Our next writer profile features a graduate of SRU’s public relations program who also minored in English Writing within the English department. As we have seen, this sharing of students among programs in both the English and Communications department has been fairly common over the years, and I am thinking that the historical reasons explaining why the programs are in separate departments (and colleges) should be the subject of a future post.
When I first began corresponding with the subject she listed her position as “Marketing/Brand Manager in Product Development” for an industrial and construction supplies company that has grown rapidly in recent years. In fact, this company now has “over 2300 stores” and 13 distribution centers, doing business in all 50 states and several countries on three continents. Despite the economic downturn, the firm opened 161 new stores in 2008 and had net earnings in the 4th quarter 11% higher than for the same quarter in 2007. E-mails in November gave her job title as “Product Development Project Manager,” while those by the time she completed answers to the interview questions had added “Regional Promotions Advisor.” An e-mail on January 28 informed me “I took over a new position which takes up 80% of my time, then my old job 20% of a time. It has been trying to work on a schedule that makes everyone happy! It has been a crazy couple of weeks.”
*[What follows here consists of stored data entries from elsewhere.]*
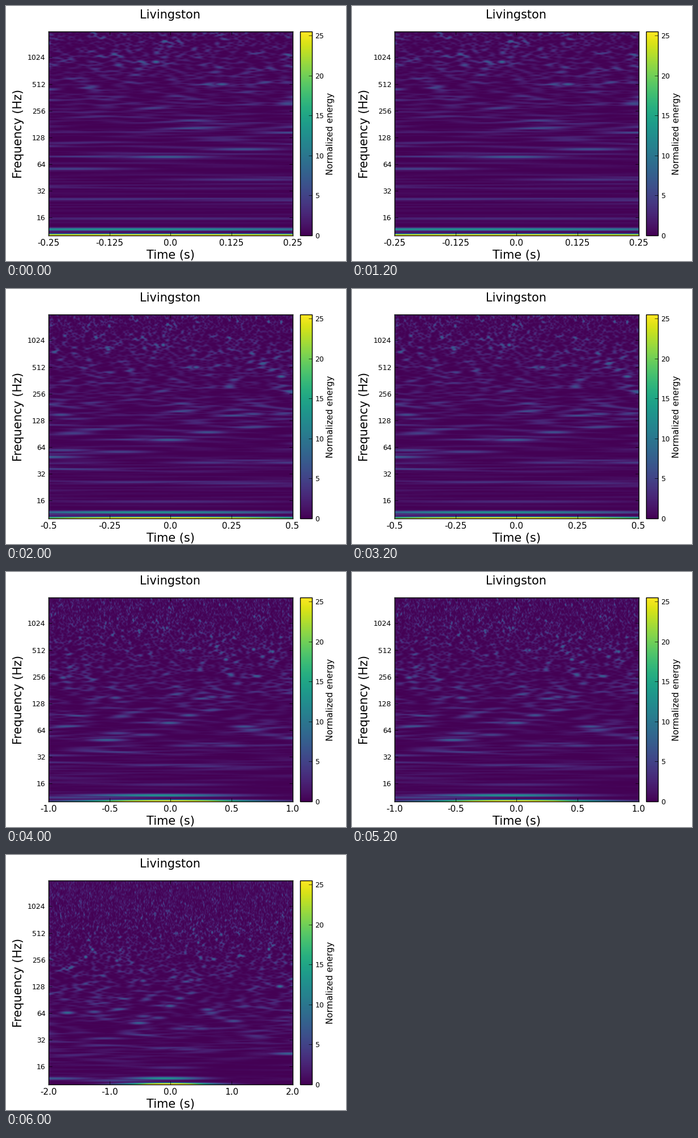
A matplotlib script for the animation above (8000 ms loop, 600x450 px).

```python
import numpy as np
import matplotlib.pyplot as plt
from matplotlib.animation import FuncAnimation

plt.rcParams.update({
    "font.family": "DejaVu Sans",
    "axes.linewidth": 1.0,
    "xtick.direction": "in", "ytick.direction": "in",
    "xtick.top": True, "ytick.right": True,
    "xtick.major.size": 4, "ytick.major.size": 4,
    "xtick.major.width": 0.5, "ytick.major.width": 0.5,
    "xtick.major.pad": 4, "ytick.major.pad": 4,
})

W, H, DPI = 600, 450, 100
F_MIN, F_MAX, ROWS = 10, 2000, 360
SPAN, RATE, Q = 8, 1024, 55      # seconds of noise, samples per second, quality
CYCLES = 5                       # burst length in periods of its own frequency
E_MAX = 25.5
HALF_WIDTHS = (0.25, 0.5, 1.0, 2.0)

# time (s), frequency (Hz), peak energy
BURSTS = [
    (-0.03, 10.05, 32), (-0.10, 11.75, 13.5), (-1.95, 11.7, 7), (-0.85, 11.1, 5),
    (0, 15.5, 3.2), (0.28, 25, 3.6), (0.15, 42.7, 4), (0.5, 42.7, 4.5),
    (-0.01, 77, 7.5), (0.15, 94, 6.5), (-0.21, 56.5, 5), (-0.03, 908, 9),
    (0.105, 508, 7.5), (-0.52, 49.4, 8), (0.453, 400, 8.5), (-0.45, 148, 6),
    (0.337, 151, 5.5), (-0.44, 59, 5), (-0.255, 810, 8), (0.605, 70, 6.5),
    (-0.88, 250, 7), (0.835, 490, 9), (0.68, 520, 9), (-1.69, 64.5, 9),
    (-1.25, 66, 6), (1.79, 128, 10), (1.96, 22.3, 8), (1.61, 336, 11),
    (-1.28, 333, 10), (-1.39, 275, 10), (1.03, 52, 6),
]

octave_lo, octave_hi = np.log2([F_MIN, F_MAX])
octave_step = (octave_hi - octave_lo) / ROWS
octaves = octave_lo + (np.arange(ROWS) + 0.5) * octave_step


def q_transform_noise(seed=11):
    """Normalized energy of white noise seen through constant-Q windows."""
    rng = np.random.default_rng(seed)
    n_bins = int(F_MAX * 1.1 * SPAN)
    spectrum = rng.normal(size=n_bins) + 1j * rng.normal(size=n_bins)
    energy = np.empty((ROWS, SPAN * RATE))
    for row, freq in enumerate(2 ** octaves):
        half = freq * np.sqrt(11) / Q
        bins = np.arange(int((freq - half) * SPAN) + 1, int((freq + half) * SPAN) + 1)
        window = (1 - ((bins / SPAN - freq) / half) ** 2) ** 2
        band = np.fft.ifft(spectrum[bins] * window, SPAN * RATE)
        power = np.abs(band) ** 2
        energy[row] = power / power.mean()
    start = SPAN * RATE // 2 - 2 * RATE
    return energy[:, start:start + 4 * RATE]


def make_energy():
    times = -2 + (np.arange(4 * RATE) + 0.5) / RATE
    level = np.interp(octaves, np.log2([10, 14, 18, 200]), [0.15, 0.3, 0.7, 1])
    energy = np.minimum(q_transform_noise(), 7) * level[:, None]
    for t, freq, peak in BURSTS:
        pulse = np.exp(-0.5 * ((times - t) * freq / CYCLES) ** 2)
        line = np.exp(-0.5 * ((octaves - np.log2(freq)) / (1.8 * octave_step)) ** 2)
        energy = np.maximum(energy, peak * np.outer(line, pulse))
    return energy


def pixel_axes(left, top, right, bottom):
    return fig.add_axes([left / W, 1 - bottom / H, (right - left) / W, (bottom - top) / H])


def label(x, y, text, size, **kw):
    fig.text(x / W, 1 - y / H, text, size=size, ha="center", va="baseline",
             rotation_mode="anchor", **kw)


fig = plt.figure(figsize=(W / DPI, H / DPI), dpi=DPI, facecolor="white")
ax = pixel_axes(75, 45, 505.5, 405)
image = ax.imshow(make_energy(), origin="lower", aspect="auto", cmap="viridis",
                  vmin=0, vmax=E_MAX, interpolation="bilinear",
                  extent=(-2, 2, octave_lo, octave_hi))
ax.set_yticks(range(4, 11), [str(2 ** k) for k in range(4, 11)])
ax.tick_params(axis="x", labelsize=11)
ax.tick_params(axis="y", labelsize=9)

bar_ax = pixel_axes(518.5, 45, 540, 405)
fig.colorbar(image, cax=bar_ax, ticks=range(0, 26, 5))
bar_ax.tick_params(labelsize=9, left=False)

label(290, 22, "Livingston", 15)
label(290, 446, "Time (s)", 15)
label(28, 225, "Frequency (Hz)", 15, rotation=90)
label(577, 225, "Normalized energy", 11, rotation=90)


def update(index):
    half = HALF_WIDTHS[index]
    ticks = [half * k / 2 for k in range(-2, 3)]
    ax.set_xticks(ticks, [str(t) for t in ticks])
    ax.set_xlim(-half, half)
    return [image]


anim = FuncAnimation(fig, update, frames=len(HALF_WIDTHS), interval=2000,
                     repeat=True, repeat_delay=0, blit=False)
plt.show()
```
During both a November phone call and in subsequent e-mails, the subject came across as happy about her career so far and enthusiastic about her employer, for which she had worked since her graduation in 2002. She had begun in Pittsburgh but moved to the company’s headquarters, located in a small city in the southeast corner of Minnesota, in 2004. “The company I work for … believes in doing all marketing/writing … internally. That opened up a huge opportunity considering I majored in PR with a minor in Professional Writing. [The minor is just in Writing, although students can obviously focus more on courses in either the professional or the creative area, dependent on their preferences.] I felt and still feel very confident in my background knowledge and education from SRU.”
Although the subject had checked on the survey that she did “write on concerns you have or issues you confront as a citizen of your locality, state, or nation,” there was no mention of writing outside of the job in our subsequent correspondence. Again, the need to simply have some distant subjects respond to the interview questions via e-mail made it difficult to follow up on omissions in their answers before the time for data-gathering ran out. The subject was, on the other hand, most generous in supplying a variety of written materials. These included a trade magazine aimed at “End Users” such as a manufacturer or construction company, for which she served as “Editor in Chief.” “This is a publication that I headed up and wrote most [of] the articles. I also worked with vendors and other internal people to gather information, photos, etc. It was a fun project.” (E-mail of January 29, 2009) Sample articles from the Spring 2008 issue included an editorial on the benefits for customers of her company’s in-house training courses for employees, and a discussion of new Department of Transportation standards for high-visibility apparel and equipment. The article’s intent is summed up in this sentence: “A 2002 American Economics Group report concluded that if the public and private sectors spent at least $3 billion annually for a range of 32 safety improvements (including outfitting all roadway workers with high-visibility safety apparel), we could avoid 66 roadside fatalities and nearly 5,000 roadside accidents per year.” The “Hi Vis” piece was bylined by the CEO of an apparent vendor and a contributing editor, which suggests the subject both assigned and edited articles for the magazine. The software she used was Adobe In Design. “First we started with Quark which soon became outdated. … Our graphics team is wonderful.”
Other samples included a “line card” for safety gear, aimed at “targeted end user[s] as well as our sales force” and a company “exclusive brands booklet” for internal use. “I am currently working on a smaller version that will target our end users.” Other materials were the company’s 2007 safety equipment catalog, a newsletter for employees concerning a “target market initiative,” dated May, 2005, two recently produced product description sheets for safety gear, a redemption form for product promotion, and advertising posters for several equipment products.
Her two primary audiences are internal sales people and “end users,” which appeared to influence her style choices to some extent. The subject consciously avoids “slang terms” except in the magazine, which is “supposed to more laid back.” She also mentions an attempt by her and her group to break away from what the context suggests are linguistic conventions inherent to the culture of the company for which she works. “I just hate overusing the same words, incomplete sentences, run-on sentences. … I hate inconsistencies—for example, certain words being capitalized then other[s] are not, etc. That drives me nuts!” When preparing material she seeks “good layout and clear graphics” and avoids “talking in circles or redundant messages. … I always remember who our audience is and sometimes saying to [sic] much is confusing.”